“As I got older, life happened. I got to a place where I didn’t want to impress anyone:  I just wanted to do what I felt was actually me. I used to sing about love or happy things I thought people would want to hear, and not what I was actually going through.

“I was going through so much in my relationships, and had to discover for myself what it is that I really want, and who I want to speak to. All the songs I wrote in my washroom are about heartbreak, and family issues, and all that stuff brings up [the] SadBoi [persona] in my songs. Because I feel like I always gravitated to sad kids that had, like, similar life stories to me: kids who got kicked out of the house, or were out all night partying, or rebellious.

“I find myself saying things that I would never say out loud, but I’ll sing it”

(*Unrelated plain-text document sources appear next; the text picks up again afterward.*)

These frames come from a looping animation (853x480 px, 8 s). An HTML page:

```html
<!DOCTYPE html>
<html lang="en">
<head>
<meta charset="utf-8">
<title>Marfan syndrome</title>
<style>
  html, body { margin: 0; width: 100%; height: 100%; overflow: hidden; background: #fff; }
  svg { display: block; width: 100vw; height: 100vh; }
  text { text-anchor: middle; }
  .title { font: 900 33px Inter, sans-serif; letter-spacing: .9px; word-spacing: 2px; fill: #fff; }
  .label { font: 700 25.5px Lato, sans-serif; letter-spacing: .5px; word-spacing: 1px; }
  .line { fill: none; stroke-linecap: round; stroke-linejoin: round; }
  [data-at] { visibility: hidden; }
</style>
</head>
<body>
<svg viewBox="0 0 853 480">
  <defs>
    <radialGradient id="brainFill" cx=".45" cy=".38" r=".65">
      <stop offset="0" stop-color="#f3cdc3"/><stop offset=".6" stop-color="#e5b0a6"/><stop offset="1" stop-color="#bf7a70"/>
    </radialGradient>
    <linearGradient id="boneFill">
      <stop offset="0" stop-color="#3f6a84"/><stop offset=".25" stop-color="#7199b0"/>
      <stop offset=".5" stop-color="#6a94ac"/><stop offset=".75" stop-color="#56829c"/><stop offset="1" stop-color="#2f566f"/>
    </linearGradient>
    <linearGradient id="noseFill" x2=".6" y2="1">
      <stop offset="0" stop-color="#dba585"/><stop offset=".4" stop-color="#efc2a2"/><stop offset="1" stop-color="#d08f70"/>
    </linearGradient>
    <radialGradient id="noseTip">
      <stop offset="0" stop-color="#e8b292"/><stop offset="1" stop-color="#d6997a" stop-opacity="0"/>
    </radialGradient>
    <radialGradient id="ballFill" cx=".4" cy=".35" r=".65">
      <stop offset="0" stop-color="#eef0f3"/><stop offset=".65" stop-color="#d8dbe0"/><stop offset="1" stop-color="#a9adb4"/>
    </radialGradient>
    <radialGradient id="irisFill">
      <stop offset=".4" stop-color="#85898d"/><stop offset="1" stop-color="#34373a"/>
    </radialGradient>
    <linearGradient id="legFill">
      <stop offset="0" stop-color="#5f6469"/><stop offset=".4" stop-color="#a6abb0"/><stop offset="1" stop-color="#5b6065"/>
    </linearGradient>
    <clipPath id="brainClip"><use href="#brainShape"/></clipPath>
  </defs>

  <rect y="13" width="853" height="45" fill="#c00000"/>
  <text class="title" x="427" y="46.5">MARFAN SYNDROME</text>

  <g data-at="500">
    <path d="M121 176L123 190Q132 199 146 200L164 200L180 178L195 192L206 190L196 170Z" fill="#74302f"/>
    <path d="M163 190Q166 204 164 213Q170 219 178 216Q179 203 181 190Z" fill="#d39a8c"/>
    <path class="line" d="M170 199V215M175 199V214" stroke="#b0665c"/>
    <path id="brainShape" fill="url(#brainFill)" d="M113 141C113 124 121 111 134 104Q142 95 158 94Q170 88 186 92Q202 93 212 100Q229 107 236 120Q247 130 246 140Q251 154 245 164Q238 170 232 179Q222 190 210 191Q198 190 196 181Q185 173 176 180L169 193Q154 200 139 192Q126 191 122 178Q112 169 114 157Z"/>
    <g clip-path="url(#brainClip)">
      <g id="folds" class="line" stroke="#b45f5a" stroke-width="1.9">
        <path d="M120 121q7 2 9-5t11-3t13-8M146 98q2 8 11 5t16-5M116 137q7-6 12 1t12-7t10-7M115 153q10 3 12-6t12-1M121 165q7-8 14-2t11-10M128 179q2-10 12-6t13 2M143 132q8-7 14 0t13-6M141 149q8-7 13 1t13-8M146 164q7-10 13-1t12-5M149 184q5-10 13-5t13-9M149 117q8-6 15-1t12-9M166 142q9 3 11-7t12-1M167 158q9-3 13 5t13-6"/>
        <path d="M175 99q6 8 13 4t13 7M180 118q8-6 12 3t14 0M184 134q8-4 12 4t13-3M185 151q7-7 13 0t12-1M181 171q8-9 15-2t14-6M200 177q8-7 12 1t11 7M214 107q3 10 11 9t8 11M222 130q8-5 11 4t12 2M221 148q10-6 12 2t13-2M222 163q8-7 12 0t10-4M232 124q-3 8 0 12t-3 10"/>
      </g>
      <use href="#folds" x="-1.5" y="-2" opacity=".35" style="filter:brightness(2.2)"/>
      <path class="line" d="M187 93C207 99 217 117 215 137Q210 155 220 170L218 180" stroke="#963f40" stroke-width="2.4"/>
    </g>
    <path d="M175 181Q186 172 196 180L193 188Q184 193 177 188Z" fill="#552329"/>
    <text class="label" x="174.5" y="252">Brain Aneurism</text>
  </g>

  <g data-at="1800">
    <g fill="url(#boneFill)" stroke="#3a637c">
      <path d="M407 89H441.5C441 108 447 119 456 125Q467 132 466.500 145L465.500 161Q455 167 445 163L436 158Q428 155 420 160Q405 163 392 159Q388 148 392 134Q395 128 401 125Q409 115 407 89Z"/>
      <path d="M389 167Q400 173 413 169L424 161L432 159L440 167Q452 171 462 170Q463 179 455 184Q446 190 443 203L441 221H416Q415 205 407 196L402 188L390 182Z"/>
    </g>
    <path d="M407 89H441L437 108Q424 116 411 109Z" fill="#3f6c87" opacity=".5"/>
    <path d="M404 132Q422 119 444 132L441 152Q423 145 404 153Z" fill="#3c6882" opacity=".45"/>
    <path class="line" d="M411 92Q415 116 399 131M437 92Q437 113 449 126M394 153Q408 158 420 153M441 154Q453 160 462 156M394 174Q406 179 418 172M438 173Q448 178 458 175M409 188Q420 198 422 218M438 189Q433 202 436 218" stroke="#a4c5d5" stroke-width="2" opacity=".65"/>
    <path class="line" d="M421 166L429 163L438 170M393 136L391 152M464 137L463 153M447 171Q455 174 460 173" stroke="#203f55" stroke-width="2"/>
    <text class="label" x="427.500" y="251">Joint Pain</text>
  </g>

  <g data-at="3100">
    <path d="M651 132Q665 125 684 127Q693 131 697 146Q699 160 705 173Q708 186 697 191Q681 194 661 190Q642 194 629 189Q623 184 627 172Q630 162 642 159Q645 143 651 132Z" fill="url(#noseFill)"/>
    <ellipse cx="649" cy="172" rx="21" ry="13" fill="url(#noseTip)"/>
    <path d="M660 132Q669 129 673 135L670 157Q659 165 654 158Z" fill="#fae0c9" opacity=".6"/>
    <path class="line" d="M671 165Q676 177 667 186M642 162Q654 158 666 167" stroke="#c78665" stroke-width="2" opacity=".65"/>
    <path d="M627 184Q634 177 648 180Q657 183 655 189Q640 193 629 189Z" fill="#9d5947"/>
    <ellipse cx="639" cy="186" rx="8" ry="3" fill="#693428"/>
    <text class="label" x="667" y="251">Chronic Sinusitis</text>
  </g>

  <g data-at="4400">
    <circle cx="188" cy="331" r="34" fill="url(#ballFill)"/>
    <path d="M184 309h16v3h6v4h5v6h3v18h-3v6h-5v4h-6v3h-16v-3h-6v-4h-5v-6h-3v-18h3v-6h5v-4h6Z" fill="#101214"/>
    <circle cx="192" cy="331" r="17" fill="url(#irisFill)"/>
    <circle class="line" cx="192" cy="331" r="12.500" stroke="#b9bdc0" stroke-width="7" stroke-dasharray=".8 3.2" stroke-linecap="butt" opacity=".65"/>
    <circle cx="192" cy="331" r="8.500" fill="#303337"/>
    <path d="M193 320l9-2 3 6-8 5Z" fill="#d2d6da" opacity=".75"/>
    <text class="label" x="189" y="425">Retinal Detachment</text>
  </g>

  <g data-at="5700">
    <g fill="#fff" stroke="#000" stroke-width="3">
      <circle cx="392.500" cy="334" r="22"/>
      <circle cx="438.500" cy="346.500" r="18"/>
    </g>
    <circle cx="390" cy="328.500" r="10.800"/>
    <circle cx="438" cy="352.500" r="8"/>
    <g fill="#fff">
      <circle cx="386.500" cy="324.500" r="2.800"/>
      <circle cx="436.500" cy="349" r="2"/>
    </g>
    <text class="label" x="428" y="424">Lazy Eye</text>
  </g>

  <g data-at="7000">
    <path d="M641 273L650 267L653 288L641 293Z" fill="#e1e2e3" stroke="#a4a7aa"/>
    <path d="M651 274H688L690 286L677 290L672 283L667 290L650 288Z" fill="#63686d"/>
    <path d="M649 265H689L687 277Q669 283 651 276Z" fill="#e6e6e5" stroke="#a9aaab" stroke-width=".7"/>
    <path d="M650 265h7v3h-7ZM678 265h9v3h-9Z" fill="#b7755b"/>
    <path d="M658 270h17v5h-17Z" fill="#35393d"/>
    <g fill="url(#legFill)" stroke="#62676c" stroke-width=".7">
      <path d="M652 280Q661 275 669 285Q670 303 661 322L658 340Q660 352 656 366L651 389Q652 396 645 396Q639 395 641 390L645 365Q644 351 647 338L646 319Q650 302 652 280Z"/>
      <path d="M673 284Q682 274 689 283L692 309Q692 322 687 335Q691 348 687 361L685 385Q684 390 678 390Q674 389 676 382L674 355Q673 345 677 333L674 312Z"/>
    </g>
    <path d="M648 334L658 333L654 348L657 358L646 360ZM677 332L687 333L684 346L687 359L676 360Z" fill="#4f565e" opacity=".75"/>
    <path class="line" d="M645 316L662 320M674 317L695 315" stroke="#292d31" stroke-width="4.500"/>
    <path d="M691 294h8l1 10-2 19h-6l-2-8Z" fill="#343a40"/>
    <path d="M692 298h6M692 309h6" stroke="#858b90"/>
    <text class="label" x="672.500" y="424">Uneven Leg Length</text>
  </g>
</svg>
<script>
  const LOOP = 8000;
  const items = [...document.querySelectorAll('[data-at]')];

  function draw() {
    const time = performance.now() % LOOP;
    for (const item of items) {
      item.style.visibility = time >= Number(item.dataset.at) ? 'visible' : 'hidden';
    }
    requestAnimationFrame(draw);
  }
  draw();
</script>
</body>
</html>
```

“I was listening back to the music and I wasn’t sure if Ebhoni fit into this world of what I was actually feeling. Some told me I should consider calling myself SadGirl, but SadBoi is so empowering and  powerful that I ran with it.”

SadBoi, who’s proficient on piano, guitar, and trumpet, and has her own group of supporters called The Crybabies, has certainly run with it. Another signature of a SadBoi song is also intriguing: of the songs she’s released thus far,  the majority are under three minutes, and some don’t even crack the two-minute mark.

“I try not to force anything,” she admits. “So, the minute I write something… sometimes it can be three minutes long, and actually be two verses or three verses. Or sometimes, it’s just a verse and a hook, and a bridge and a hook. But it’s however I feel in that moment.

“And when I find myself in a place [where] I can say, ‘Okay, I wrote this verse, I wrote this hook,” and then I’m stuck, I have nothing else to say – then it’s, ‘Okay, let me try to put a bridge in there.’ It’s really just how my brain works.”

Currently working on her first album with such Toronto-based producers as Nineteen85 and Mike Wise, SadBoi, signed to Atlanta’s LVRN label (6lack, Summer Walker), says The Six has also become her artistic happy place.

“Aside from my washroom, the best place for me to go when I’m trying to write music is Toronto,” she declares, adding that she not only hopes to follow the footsteps of Nicki Minaj and Lana Del Ray in terms of popularity, but also what they stand for.

“I really want to have people feel that they’re part of the world that I’m creating, and be in a safe space.  Nicki Minaj and Lana Del Ray did a such a really good job in showing [people] that it’s okay to be themselves. So, that’s the goal for me.”